H influenzae was first isolated during the 1892 influenza pandemic and was originally believed to be the causative agent of influenza. Although subsequent studies revealed the fallacy of this idea, H influenzae has proved to be a common cause of localized respiratory tract and systemic disease, including meningitis, epiglottitis, pneumonia, pyogenic arthritis, cellulitis, otitis media, and sinusitis, among others (Box 1). Meningitis is the most common and serious form of invasive H influenzae type-b disease. In the mid-1980s, before the introduction of effective vaccines, ~ 10,000-12,000 cases of H influenzae type-b meningitis occurred in the United States each year, and 95% of cases involved children < 5 years old.

Enteric Fever

Patients are asymptomatic during the incubation phase. Early in the course of disease, patients may experience diarrhea or constipation. Patients then develop a variety of nonspecific symptoms, such as fever, chills, weakness, malaise, myalgia, and cough.

Other Bacillus Species

Bacillus species other than B anthracis are found in soil, decaying organic matter, and water, but they are rare causes of disease. Risk factors associated with Bacillus infection include the presence of intravascular catheters, intravenous drug use, sickle cell disease, and immunosuppression — particularly corticosteroid use, transplantation, AIDS, and neutropenia secondary to chemotherapy.

Streptococcus Pneumoniae

S pneumoniae may exist in humans as either a nasopharyngeal colonist or as a pathogen in one of many clinical syndromes (Box 1). Although S pneumoniae has been found in other mammals, humans are thought to be the principal reservoir.
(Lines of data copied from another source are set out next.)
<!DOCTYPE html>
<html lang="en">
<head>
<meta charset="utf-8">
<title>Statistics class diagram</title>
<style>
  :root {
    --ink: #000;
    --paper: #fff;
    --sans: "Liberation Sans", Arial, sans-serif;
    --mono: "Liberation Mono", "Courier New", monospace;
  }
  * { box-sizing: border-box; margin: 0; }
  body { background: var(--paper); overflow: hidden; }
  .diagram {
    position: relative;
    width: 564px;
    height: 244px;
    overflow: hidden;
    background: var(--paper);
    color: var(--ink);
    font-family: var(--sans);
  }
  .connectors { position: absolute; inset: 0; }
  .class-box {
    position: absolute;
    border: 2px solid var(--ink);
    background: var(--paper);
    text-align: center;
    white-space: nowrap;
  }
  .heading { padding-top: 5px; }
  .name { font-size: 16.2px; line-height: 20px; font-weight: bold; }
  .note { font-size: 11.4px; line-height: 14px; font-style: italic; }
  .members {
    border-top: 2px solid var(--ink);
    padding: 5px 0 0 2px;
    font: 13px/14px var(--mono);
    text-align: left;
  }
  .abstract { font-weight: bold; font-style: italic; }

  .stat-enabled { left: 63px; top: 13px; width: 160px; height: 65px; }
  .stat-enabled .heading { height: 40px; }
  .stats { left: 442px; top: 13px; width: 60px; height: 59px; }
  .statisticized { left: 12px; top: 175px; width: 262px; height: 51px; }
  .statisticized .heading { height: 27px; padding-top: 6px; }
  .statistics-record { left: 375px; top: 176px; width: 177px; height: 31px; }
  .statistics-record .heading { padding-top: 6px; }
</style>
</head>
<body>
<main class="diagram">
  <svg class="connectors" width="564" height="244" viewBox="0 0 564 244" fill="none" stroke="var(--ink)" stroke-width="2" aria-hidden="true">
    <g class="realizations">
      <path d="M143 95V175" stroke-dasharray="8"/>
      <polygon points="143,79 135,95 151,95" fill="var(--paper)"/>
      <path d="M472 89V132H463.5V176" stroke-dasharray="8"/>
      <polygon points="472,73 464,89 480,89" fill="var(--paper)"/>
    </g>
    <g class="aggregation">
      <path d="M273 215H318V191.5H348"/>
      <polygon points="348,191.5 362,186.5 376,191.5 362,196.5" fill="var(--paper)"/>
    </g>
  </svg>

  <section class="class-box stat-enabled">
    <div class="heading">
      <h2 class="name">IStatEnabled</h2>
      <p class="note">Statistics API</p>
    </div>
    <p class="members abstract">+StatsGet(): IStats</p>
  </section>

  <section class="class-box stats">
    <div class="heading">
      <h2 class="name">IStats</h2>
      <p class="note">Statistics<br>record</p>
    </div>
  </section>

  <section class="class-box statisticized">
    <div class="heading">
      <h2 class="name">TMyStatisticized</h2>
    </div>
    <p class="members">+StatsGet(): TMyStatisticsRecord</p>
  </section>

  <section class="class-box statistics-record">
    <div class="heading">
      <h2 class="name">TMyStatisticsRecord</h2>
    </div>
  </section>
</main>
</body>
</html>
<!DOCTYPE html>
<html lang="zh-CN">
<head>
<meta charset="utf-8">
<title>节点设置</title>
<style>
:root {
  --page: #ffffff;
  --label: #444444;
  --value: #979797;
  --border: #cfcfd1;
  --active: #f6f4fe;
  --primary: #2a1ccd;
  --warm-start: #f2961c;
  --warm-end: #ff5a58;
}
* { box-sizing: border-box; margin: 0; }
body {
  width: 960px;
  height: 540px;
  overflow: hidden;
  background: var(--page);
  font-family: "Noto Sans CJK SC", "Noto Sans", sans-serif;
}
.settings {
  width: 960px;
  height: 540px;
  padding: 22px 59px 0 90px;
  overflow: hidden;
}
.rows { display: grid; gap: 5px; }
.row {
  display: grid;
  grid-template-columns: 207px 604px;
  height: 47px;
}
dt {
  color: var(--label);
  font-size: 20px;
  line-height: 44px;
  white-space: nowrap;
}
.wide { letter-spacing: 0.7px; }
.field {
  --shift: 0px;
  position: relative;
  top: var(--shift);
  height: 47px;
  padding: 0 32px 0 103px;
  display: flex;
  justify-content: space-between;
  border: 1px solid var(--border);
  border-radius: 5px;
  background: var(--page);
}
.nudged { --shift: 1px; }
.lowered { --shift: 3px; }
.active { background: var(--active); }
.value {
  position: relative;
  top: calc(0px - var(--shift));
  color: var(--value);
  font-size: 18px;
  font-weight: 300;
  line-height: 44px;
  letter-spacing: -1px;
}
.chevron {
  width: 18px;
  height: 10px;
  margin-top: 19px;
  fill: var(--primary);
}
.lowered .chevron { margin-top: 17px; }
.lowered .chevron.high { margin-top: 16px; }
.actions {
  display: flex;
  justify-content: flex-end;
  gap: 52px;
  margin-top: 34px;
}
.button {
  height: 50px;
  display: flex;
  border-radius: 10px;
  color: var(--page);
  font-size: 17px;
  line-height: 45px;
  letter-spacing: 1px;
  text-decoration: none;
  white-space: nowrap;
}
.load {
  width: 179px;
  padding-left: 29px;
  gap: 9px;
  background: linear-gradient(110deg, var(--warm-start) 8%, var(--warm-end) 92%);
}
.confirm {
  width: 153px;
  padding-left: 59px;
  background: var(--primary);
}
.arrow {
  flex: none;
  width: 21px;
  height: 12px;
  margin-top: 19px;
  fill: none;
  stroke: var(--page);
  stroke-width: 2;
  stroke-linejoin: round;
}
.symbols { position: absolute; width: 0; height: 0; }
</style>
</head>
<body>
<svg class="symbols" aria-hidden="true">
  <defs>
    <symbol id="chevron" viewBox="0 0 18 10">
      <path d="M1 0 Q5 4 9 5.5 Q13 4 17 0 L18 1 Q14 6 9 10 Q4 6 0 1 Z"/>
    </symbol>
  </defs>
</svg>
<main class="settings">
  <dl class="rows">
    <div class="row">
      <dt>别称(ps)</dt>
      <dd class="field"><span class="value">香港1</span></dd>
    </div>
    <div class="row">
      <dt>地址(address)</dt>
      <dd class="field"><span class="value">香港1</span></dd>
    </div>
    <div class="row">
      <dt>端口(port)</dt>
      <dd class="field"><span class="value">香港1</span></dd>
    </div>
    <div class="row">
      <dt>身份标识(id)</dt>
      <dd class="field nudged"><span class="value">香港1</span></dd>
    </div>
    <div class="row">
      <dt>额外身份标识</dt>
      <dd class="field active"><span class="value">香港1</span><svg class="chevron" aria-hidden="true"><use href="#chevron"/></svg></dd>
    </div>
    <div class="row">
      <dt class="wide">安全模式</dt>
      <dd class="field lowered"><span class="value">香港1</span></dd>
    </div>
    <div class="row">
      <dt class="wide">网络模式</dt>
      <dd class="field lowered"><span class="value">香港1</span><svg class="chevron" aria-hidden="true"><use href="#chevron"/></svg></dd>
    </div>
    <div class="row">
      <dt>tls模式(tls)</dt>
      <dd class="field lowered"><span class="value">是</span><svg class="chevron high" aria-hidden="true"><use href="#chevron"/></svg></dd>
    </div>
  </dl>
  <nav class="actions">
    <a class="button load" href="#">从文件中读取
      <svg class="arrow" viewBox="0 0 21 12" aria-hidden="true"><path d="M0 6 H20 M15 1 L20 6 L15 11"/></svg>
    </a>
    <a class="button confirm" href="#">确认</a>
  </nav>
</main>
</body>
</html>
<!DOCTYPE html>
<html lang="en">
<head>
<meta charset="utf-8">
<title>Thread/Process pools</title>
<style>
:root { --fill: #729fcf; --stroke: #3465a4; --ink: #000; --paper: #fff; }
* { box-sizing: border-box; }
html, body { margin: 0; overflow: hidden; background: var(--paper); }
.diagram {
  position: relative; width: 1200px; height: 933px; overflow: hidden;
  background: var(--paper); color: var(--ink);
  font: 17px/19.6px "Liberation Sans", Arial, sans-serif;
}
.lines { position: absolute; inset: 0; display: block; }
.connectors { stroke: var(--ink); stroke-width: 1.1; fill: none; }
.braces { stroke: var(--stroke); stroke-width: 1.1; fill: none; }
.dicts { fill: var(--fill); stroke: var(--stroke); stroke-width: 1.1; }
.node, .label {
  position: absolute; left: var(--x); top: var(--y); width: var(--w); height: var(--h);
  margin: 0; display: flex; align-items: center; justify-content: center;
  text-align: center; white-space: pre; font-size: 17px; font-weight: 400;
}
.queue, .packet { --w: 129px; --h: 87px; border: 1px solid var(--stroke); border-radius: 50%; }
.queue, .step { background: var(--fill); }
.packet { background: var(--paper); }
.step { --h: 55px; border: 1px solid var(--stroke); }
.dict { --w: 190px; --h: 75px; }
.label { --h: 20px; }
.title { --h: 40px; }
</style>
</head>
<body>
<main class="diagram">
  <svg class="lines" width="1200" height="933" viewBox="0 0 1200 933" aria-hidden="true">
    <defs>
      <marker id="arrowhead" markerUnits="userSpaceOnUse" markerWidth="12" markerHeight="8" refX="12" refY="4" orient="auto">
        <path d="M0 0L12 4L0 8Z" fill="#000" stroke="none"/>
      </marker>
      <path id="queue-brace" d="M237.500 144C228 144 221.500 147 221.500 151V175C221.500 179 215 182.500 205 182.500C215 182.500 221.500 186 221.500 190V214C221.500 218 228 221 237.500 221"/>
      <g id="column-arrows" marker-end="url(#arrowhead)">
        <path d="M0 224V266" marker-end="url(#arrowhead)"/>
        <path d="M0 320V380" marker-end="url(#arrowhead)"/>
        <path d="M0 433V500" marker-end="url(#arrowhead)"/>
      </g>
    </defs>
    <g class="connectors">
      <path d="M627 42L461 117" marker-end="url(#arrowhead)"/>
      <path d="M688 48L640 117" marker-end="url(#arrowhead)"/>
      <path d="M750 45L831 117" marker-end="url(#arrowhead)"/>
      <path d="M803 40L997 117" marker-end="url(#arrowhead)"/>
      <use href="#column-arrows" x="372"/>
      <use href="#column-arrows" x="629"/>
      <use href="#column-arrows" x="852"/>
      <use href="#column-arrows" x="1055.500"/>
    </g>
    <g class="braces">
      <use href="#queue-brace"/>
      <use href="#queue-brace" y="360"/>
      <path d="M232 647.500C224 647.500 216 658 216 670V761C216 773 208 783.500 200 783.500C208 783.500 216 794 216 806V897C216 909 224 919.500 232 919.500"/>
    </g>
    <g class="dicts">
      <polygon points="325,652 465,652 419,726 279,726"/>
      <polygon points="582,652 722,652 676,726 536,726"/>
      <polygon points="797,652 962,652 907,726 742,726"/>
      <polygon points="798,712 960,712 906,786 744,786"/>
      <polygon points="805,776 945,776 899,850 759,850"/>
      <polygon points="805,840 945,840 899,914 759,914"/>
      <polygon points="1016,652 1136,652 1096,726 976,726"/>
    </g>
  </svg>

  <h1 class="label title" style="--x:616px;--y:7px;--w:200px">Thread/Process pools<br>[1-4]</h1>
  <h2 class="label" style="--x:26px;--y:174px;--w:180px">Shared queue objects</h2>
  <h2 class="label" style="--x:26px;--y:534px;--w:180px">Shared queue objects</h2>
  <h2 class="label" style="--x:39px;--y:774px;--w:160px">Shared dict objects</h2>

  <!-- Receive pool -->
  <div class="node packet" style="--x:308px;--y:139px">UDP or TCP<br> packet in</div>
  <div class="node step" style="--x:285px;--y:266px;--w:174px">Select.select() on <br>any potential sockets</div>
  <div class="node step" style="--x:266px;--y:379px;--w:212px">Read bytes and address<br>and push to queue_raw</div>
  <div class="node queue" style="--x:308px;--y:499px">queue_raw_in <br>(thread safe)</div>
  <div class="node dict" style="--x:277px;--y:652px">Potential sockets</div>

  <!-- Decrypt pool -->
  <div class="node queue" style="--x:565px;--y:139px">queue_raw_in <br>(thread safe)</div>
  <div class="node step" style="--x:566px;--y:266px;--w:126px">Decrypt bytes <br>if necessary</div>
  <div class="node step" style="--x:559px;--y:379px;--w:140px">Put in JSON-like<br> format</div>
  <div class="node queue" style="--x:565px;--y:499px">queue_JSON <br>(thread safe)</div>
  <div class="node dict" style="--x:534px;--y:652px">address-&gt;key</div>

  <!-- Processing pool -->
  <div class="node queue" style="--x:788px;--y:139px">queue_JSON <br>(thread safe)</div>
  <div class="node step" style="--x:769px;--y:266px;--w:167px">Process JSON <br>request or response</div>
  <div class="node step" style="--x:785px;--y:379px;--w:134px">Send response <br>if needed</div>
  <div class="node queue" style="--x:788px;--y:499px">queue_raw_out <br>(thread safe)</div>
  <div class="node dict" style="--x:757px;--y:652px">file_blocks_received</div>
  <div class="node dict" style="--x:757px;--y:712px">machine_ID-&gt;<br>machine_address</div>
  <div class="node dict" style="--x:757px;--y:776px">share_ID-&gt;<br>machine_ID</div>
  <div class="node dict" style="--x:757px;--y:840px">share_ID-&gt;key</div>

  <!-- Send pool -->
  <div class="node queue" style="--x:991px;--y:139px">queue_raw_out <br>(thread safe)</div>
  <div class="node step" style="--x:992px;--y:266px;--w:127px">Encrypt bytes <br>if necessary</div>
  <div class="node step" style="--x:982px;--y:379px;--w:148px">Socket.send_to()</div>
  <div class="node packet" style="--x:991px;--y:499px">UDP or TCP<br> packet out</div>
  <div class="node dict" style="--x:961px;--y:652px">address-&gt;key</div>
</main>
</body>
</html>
As a colonist, S pneumoniae is found in up to 40% of children and 10% of adults.

Parainfluenza Virus

Parainfluenza is a ubiquitous virus. It is the primary cause of acute laryngotracheobronchitis (croup) in children aged 6 months to 3 years. It is capable of infecting the lower respiratory tract as well by manifesting as bronchiolitis or pneumonia. Outbreaks can follow regular epidemic patterns or be sporadic. Certain antigenic types (described below) do follow epidemic patterns.

Penicillins: Organs and Systems: Skin

Skin reactions are the commonest adverse effects of therapeutically administered penicillins. Penicillin-contaminated milk or meat can cause itching or generalized skin reactions or even anaphylaxis. The overall annual incidence of severe erythema multi-forme (toxic epidermal necrolysis and Stevens-Johnson syndrome) is about one case per million, antibiotics being involved in 30-40%. The clinical differentiation between these syndromes can be difficult.

Albendazole: Observational and Comparative studies

Albendazole has been used in the treatment of human hookworm and trichuriasis. In a mass-treatment report from Western Australia 295 individuals in a remote rural area were treated with albendazole 400 mg/day for 5 days because of possible Giardia lamblia and hookworm infections. The 37% prevalence of Giardia fell to 12% between days 6 and 9, but rose again to 28% between days 18 and 30. The effect on hookworms (Ankylostoma duodenale) was more pronounced and more sustained with a reduction of the pretreatment prevalence of hookworm infections from 76% before treatment to 0% after 3^1 weeks.